Avoid Isolating Yourself
When you’re feeling anxious, you might be tempted to hide out from the whole world. However, the more you shelter yourself, the more overwhelming your anxiety will likely become. Yet, you may not feel capable of being out with others all the time. That’s okay. You don’t have to transform into a social butterfly. Instead, get out among others sometimes. Establish a healthy balance that works for you.
Spend Time in Nature
Getting out and enjoying nature has been proven to reduce anxiety. So, go to the park and take a walk. Work in your garden. Go to the local botanical gardens. Look for natural settings around where you live. The fresh air, sunshine, and beautiful scenery can make you forget your anxiety.
Know What You Can and Can’t Change
It’s very easy to find yourself constantly worrying about things that you can’t change, anyway. There is really no benefit to mulling over an impossible situation. So, rather than dwelling on something you have no power to control, focus on what you can change. Then, work towards that goal.
Talk about Your Anxiety with a Professional
Despite all the many ways to reduce anxiety, sometimes, you need expert help. At Dana Group Associates, you can talk to a counselor about the events and problems behind your anxiety. You can address your concerns and learn anxiety management techniques. We also offer medication management if you need anxiety meds. Meanwhile, your counselor can teach, guide, and offer emotional support as you move toward a more peaceful and productive mindset.
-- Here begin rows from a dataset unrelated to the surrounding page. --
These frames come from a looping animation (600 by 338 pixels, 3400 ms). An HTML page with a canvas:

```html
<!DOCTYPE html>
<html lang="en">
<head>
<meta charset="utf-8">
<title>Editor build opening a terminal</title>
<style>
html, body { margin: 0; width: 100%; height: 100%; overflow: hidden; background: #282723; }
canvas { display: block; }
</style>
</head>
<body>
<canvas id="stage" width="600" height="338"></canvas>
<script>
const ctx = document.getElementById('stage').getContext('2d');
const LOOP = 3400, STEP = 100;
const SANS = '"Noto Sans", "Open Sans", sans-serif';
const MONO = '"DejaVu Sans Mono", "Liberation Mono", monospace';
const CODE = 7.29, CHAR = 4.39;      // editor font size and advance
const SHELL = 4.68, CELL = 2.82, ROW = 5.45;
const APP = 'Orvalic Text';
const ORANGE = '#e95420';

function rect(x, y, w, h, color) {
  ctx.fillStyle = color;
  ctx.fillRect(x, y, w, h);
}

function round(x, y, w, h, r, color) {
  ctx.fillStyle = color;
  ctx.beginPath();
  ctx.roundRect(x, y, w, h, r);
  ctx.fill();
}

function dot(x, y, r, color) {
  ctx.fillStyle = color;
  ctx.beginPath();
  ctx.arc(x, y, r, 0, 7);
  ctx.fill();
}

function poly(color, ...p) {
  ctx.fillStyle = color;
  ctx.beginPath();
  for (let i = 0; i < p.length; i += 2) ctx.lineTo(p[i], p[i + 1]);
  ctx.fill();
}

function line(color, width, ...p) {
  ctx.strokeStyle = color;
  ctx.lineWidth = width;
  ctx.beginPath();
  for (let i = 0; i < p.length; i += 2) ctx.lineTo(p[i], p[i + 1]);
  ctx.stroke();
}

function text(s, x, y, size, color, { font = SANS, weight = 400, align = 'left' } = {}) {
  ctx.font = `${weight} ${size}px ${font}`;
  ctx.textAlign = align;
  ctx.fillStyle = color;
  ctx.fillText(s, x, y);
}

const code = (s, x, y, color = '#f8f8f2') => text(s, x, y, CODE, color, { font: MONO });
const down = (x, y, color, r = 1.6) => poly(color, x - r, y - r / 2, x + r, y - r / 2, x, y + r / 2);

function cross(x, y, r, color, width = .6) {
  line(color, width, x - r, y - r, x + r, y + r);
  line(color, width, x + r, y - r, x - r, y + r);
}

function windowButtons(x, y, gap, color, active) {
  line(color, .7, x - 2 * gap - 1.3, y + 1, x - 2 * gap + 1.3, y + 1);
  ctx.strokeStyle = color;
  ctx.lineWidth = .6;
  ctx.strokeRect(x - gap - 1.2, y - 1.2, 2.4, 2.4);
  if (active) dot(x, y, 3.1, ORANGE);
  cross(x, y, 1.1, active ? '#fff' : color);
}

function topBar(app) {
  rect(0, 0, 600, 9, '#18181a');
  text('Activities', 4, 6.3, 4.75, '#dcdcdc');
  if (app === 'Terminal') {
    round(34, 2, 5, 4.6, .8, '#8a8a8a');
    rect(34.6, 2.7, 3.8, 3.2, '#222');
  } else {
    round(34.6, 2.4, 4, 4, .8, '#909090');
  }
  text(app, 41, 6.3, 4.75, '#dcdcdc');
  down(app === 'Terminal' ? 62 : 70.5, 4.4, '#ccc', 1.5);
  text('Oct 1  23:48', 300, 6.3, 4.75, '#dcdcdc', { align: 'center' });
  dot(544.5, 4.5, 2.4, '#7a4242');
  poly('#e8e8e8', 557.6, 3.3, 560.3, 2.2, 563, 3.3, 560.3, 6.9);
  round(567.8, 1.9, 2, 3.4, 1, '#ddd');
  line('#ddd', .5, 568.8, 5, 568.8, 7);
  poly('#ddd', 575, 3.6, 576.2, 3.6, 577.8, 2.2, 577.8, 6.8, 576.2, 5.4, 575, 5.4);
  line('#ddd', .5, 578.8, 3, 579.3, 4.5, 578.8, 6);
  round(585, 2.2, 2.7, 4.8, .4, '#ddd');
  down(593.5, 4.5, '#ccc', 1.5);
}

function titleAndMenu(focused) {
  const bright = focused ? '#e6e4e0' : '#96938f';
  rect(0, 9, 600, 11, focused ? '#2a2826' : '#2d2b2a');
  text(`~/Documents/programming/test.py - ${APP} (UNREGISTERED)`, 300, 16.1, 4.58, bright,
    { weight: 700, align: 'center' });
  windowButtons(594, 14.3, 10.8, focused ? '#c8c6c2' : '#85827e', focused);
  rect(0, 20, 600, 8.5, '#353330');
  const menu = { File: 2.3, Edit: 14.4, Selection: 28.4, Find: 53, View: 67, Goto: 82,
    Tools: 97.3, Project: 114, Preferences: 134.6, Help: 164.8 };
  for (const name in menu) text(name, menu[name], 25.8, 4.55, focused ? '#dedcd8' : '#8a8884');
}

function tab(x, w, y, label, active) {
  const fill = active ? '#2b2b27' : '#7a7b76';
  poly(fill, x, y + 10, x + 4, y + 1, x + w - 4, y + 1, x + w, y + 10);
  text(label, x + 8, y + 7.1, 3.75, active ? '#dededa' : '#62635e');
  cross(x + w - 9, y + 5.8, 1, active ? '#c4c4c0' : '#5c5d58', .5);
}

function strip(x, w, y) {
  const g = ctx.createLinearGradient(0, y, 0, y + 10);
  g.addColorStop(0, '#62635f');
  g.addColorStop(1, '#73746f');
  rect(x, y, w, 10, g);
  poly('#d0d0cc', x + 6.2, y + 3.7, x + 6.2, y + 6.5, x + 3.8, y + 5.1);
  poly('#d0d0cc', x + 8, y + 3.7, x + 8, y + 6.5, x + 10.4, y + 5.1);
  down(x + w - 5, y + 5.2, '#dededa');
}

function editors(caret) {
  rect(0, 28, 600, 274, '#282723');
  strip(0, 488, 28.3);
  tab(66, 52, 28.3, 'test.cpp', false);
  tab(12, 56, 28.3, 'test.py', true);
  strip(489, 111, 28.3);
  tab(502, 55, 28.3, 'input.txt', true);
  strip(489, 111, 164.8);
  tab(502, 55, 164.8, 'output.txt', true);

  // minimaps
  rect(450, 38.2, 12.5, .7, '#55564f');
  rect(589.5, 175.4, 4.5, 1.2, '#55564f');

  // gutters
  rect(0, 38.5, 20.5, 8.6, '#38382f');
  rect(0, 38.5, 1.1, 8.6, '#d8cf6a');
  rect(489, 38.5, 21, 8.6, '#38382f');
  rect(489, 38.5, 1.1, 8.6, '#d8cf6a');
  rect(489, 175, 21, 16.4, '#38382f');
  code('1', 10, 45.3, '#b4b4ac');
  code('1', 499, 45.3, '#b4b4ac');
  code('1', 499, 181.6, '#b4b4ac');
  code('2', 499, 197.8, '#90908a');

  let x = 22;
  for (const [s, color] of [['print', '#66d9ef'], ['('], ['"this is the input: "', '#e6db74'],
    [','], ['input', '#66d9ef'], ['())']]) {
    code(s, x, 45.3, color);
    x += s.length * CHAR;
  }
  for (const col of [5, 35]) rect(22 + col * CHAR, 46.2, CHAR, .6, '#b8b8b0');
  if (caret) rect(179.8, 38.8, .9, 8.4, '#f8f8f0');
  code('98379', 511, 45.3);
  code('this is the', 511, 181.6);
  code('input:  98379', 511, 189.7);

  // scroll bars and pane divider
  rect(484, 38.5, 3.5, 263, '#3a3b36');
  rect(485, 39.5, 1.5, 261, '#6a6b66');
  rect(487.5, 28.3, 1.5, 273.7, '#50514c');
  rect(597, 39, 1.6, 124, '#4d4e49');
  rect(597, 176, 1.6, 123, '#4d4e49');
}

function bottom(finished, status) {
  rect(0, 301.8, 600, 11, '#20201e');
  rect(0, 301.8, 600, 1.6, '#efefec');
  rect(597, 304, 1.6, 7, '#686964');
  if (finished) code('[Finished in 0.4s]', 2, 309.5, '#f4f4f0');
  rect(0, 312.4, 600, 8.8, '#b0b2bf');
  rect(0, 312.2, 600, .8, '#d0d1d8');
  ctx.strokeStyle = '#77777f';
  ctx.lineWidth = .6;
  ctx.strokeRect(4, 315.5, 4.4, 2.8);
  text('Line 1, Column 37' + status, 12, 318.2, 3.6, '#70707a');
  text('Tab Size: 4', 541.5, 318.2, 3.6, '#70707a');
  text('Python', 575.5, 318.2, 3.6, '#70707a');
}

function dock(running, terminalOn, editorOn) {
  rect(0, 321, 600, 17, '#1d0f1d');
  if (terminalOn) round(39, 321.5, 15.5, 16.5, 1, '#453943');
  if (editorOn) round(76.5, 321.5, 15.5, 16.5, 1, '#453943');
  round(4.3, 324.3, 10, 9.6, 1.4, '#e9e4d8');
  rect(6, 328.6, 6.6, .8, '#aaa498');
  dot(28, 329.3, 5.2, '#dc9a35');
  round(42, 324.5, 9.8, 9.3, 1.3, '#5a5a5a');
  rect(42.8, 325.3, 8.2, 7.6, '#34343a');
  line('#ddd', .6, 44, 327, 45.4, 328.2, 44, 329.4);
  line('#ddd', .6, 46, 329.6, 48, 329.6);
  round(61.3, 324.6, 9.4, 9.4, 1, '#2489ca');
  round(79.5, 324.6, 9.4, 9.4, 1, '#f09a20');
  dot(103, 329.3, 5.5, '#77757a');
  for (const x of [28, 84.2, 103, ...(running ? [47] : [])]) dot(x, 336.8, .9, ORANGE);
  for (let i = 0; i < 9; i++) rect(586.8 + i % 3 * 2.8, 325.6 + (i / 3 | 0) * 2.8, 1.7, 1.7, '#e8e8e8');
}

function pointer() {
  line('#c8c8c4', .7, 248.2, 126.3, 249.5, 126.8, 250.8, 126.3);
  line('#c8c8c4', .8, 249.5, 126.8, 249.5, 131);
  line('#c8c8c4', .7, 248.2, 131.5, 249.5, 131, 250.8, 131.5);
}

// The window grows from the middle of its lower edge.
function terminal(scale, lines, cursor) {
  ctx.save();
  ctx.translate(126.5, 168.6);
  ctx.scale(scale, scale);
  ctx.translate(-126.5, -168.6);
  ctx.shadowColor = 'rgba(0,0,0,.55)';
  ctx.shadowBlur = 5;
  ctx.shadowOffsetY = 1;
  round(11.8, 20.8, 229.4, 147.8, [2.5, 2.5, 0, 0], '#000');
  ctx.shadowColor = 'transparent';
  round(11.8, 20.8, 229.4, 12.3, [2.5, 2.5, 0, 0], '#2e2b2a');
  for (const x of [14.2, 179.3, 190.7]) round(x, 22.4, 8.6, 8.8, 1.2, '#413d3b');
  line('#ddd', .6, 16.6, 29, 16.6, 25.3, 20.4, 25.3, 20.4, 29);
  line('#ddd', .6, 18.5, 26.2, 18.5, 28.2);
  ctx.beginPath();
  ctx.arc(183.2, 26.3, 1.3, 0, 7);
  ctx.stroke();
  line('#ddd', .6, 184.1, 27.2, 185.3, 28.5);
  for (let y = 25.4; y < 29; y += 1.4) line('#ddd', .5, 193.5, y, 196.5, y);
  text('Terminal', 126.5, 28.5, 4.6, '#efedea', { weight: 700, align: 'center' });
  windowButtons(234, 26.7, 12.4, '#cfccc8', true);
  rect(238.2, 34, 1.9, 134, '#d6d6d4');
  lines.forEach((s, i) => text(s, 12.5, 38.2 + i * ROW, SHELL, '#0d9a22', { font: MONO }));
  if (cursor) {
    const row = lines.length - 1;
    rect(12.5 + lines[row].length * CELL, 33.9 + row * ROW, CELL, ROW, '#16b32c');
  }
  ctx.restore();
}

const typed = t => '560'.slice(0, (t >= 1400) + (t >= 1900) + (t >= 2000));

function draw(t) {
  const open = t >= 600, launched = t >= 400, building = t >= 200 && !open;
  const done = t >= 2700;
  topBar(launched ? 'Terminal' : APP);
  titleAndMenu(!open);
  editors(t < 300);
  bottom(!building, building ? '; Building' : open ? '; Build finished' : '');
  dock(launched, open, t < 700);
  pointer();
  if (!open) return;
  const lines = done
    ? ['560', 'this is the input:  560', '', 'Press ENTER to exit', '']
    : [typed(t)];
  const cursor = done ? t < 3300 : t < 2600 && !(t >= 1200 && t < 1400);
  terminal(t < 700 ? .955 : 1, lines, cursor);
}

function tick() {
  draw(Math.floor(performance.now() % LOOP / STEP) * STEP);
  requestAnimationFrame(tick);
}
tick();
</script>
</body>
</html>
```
Are you ready to find the answers to managing your anxiety? Call us now at Dana Group Associates for anxiety help.